◆ **What you should do**
Your answer should be every line below that includes the word "html".

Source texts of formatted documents
##############################

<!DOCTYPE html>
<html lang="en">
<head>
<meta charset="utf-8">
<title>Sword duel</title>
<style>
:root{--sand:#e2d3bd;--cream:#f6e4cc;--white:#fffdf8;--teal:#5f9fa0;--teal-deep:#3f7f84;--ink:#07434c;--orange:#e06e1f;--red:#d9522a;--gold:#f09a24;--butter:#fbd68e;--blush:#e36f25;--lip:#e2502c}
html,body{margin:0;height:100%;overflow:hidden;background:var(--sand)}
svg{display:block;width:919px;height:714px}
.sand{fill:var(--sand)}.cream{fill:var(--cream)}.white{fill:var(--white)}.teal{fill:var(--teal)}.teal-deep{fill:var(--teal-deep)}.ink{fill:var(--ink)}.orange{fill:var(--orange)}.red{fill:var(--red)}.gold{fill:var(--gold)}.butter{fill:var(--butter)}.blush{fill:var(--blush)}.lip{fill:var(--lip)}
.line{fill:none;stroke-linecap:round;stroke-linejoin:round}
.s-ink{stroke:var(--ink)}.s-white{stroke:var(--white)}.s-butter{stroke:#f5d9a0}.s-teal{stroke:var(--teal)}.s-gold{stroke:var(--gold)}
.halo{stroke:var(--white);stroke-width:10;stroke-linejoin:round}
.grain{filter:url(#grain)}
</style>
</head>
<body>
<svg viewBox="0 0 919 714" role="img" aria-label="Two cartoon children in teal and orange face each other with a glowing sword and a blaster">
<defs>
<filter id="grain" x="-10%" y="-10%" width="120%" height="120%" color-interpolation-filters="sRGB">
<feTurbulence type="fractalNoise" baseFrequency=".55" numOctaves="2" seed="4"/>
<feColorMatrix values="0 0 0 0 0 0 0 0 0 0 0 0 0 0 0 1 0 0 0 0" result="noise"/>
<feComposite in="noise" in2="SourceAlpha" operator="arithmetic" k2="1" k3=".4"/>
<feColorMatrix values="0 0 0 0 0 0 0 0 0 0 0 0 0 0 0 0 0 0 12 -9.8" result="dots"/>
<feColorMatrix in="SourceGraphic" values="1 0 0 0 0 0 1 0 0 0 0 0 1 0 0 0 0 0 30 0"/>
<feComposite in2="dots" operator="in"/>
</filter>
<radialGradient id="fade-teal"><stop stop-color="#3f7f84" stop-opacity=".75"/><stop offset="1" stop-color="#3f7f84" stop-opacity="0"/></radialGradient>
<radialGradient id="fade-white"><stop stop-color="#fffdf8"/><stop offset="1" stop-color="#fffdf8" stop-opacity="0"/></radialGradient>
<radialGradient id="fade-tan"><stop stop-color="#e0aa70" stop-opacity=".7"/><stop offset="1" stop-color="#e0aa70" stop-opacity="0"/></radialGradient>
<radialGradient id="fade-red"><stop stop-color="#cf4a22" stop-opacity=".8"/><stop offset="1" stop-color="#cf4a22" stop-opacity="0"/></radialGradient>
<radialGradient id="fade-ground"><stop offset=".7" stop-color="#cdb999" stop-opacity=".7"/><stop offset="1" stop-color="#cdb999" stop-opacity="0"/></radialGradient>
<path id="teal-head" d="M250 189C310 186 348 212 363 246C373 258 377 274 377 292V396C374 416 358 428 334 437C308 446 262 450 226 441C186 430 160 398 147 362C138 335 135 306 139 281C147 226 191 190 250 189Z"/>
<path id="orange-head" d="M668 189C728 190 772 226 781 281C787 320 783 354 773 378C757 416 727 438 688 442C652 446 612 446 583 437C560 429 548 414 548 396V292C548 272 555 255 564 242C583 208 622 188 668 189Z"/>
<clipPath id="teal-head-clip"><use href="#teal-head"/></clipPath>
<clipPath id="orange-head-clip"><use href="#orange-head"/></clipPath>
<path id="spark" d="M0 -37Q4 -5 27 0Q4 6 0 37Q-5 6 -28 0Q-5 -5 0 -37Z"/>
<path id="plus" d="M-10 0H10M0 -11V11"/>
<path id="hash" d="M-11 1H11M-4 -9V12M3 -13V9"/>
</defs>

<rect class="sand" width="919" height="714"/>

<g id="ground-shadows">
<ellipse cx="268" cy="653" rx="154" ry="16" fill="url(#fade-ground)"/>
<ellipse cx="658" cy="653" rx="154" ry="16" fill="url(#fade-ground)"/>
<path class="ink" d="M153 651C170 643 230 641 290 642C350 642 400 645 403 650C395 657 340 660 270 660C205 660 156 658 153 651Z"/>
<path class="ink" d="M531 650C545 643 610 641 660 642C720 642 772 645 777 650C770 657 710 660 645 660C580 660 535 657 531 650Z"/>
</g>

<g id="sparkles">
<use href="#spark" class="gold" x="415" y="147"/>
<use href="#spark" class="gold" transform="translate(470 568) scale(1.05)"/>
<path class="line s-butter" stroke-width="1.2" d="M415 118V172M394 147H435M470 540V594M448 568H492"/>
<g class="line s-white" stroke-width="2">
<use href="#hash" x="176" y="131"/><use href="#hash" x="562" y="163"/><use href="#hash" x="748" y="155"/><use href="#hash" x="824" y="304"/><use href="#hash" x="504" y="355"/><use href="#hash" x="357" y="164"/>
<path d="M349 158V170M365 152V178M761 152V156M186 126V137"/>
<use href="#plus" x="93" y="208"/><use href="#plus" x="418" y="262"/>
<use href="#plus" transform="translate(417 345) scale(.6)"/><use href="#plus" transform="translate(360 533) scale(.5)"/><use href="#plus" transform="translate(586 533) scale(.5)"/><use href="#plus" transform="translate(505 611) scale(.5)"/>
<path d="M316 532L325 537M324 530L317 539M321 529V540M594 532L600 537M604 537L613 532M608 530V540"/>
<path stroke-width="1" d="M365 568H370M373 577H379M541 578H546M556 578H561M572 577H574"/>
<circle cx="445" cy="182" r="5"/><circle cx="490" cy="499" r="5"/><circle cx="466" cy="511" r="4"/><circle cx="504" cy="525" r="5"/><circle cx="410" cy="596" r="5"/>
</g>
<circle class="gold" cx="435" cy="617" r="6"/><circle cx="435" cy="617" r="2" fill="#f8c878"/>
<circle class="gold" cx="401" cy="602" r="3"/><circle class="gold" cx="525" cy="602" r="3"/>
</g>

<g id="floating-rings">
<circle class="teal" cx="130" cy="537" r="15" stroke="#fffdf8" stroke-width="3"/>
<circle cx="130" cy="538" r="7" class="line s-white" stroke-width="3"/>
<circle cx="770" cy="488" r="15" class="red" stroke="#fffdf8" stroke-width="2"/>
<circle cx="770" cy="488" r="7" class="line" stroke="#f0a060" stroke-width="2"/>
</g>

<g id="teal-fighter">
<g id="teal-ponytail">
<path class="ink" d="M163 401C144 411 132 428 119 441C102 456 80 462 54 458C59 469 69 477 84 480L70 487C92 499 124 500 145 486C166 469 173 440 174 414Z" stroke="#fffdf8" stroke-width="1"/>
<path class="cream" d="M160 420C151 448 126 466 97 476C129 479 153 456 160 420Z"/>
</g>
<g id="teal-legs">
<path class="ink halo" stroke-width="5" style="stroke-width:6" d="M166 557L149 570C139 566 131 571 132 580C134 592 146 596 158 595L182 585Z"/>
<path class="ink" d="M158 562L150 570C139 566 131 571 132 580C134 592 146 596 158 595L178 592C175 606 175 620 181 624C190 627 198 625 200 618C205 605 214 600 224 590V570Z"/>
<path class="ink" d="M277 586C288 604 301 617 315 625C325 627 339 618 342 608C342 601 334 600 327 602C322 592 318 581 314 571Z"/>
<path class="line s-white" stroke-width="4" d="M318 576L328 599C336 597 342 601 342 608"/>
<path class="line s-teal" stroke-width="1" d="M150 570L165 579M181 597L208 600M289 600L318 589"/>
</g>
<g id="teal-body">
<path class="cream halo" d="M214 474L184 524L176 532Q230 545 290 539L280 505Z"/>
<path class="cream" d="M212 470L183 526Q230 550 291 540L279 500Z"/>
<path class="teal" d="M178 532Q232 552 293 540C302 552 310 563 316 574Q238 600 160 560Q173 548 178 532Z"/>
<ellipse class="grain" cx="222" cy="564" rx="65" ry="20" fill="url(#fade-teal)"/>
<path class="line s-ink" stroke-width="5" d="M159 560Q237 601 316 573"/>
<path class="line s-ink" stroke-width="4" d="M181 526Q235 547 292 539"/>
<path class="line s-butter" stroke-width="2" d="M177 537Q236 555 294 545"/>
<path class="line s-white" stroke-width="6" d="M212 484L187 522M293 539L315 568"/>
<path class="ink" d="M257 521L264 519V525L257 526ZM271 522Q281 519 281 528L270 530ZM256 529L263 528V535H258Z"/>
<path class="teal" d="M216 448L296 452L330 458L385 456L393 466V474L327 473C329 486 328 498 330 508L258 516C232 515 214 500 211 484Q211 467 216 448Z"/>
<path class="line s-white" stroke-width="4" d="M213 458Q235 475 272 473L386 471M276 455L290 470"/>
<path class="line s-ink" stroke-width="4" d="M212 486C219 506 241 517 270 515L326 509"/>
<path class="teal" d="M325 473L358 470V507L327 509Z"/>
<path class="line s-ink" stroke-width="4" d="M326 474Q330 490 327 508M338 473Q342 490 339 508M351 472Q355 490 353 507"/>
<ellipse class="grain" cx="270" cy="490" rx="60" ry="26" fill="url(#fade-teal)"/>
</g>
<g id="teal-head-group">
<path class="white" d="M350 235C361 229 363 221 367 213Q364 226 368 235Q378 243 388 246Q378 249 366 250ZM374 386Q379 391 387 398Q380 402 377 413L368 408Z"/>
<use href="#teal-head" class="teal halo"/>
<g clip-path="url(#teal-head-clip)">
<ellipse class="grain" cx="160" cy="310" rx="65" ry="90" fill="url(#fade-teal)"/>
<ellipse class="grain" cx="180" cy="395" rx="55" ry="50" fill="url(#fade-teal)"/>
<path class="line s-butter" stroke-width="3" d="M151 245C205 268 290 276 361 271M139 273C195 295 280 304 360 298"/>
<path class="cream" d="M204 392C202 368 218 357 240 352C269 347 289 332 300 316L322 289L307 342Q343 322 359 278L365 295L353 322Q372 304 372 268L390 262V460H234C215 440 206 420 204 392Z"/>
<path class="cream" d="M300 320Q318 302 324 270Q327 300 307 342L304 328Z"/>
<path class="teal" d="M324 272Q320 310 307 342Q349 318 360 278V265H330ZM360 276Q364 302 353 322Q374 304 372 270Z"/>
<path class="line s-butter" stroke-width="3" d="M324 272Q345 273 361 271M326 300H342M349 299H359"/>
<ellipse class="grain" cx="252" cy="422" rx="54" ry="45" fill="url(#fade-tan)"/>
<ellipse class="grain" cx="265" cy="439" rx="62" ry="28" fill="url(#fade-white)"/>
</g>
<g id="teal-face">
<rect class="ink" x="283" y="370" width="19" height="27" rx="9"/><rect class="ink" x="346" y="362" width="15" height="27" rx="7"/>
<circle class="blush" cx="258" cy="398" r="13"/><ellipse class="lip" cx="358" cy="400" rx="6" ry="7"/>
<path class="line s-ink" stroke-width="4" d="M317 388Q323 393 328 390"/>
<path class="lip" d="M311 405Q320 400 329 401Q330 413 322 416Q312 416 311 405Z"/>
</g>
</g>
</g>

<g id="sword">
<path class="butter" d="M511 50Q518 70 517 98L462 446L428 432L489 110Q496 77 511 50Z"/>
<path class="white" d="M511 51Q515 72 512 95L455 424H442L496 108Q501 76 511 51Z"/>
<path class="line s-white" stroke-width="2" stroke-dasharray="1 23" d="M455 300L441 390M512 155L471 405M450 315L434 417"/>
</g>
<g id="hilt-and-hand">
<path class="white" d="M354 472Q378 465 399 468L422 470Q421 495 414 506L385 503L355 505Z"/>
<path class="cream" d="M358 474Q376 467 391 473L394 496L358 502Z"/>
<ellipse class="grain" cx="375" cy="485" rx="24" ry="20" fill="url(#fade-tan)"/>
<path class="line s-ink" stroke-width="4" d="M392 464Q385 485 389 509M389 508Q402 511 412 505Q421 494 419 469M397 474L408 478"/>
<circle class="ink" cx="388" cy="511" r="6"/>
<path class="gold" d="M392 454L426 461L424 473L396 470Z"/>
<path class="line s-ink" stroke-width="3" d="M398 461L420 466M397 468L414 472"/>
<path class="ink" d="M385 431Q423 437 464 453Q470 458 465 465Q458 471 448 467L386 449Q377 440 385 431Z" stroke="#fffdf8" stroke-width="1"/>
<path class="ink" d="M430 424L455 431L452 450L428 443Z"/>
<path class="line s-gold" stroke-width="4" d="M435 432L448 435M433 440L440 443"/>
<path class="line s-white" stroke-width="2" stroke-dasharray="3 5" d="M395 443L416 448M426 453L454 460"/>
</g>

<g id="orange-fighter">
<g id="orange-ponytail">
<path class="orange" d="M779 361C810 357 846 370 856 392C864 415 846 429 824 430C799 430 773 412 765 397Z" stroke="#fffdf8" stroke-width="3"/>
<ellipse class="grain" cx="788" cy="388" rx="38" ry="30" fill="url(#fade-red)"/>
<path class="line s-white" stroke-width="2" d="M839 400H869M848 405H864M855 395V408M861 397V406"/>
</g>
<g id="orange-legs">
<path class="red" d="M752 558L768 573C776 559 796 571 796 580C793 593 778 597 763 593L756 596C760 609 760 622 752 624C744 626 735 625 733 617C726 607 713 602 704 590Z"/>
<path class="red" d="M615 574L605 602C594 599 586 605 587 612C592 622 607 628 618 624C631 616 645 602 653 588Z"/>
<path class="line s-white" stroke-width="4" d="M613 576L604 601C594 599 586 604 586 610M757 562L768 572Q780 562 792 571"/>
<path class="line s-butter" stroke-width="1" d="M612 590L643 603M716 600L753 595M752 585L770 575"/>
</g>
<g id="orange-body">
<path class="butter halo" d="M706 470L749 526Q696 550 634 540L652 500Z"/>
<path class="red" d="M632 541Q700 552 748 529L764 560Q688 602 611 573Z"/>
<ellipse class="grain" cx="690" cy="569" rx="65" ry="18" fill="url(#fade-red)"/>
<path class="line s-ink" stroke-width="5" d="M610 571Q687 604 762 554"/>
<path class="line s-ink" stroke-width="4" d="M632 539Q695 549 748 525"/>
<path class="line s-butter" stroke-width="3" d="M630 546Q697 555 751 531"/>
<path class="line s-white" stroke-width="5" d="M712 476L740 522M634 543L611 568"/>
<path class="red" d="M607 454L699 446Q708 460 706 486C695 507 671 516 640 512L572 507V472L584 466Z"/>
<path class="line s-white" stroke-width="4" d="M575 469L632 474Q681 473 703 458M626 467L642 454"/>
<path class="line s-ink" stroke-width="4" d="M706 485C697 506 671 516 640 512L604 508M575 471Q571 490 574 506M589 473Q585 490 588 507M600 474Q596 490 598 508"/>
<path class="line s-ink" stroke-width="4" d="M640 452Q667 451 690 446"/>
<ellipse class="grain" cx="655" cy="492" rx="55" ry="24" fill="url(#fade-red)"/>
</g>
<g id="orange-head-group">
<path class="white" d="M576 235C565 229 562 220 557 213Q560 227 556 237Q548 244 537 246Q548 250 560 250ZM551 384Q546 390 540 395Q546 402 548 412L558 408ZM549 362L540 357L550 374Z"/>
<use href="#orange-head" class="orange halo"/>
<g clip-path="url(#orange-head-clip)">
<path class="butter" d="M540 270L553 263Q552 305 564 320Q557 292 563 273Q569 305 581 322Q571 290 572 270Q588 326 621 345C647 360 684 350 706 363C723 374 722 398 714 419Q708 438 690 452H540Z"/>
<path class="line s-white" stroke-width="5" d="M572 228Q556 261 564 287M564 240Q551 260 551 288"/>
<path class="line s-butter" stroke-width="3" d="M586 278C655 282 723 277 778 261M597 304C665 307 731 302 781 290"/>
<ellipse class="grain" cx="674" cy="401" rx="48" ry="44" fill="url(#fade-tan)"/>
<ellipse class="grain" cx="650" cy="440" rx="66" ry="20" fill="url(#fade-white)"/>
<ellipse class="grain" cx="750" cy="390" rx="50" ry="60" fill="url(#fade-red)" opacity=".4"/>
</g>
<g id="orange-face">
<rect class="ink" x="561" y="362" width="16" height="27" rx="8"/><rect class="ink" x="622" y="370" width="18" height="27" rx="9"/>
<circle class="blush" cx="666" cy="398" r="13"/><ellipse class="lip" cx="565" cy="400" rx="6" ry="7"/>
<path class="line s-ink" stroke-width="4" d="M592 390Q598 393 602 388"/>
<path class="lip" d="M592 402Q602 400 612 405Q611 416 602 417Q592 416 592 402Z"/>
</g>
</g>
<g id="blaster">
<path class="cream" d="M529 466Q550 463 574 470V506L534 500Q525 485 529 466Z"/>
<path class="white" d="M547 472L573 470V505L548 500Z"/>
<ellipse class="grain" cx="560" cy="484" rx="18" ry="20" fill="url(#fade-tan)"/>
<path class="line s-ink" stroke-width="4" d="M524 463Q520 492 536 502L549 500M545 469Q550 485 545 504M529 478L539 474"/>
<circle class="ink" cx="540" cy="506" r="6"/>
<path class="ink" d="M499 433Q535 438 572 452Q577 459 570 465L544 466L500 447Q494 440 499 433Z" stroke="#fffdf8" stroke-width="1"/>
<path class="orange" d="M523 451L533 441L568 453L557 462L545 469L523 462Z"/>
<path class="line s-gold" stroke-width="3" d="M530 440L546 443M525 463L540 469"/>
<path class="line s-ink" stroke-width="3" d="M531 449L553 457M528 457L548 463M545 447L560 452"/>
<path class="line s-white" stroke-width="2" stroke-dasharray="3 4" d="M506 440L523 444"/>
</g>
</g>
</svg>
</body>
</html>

##############################

◆ **Result for this exercise**
<!DOCTYPE html>
<html lang="en">
html,body{margin:0;height:100%;overflow:hidden;background:var(--sand)}
</html>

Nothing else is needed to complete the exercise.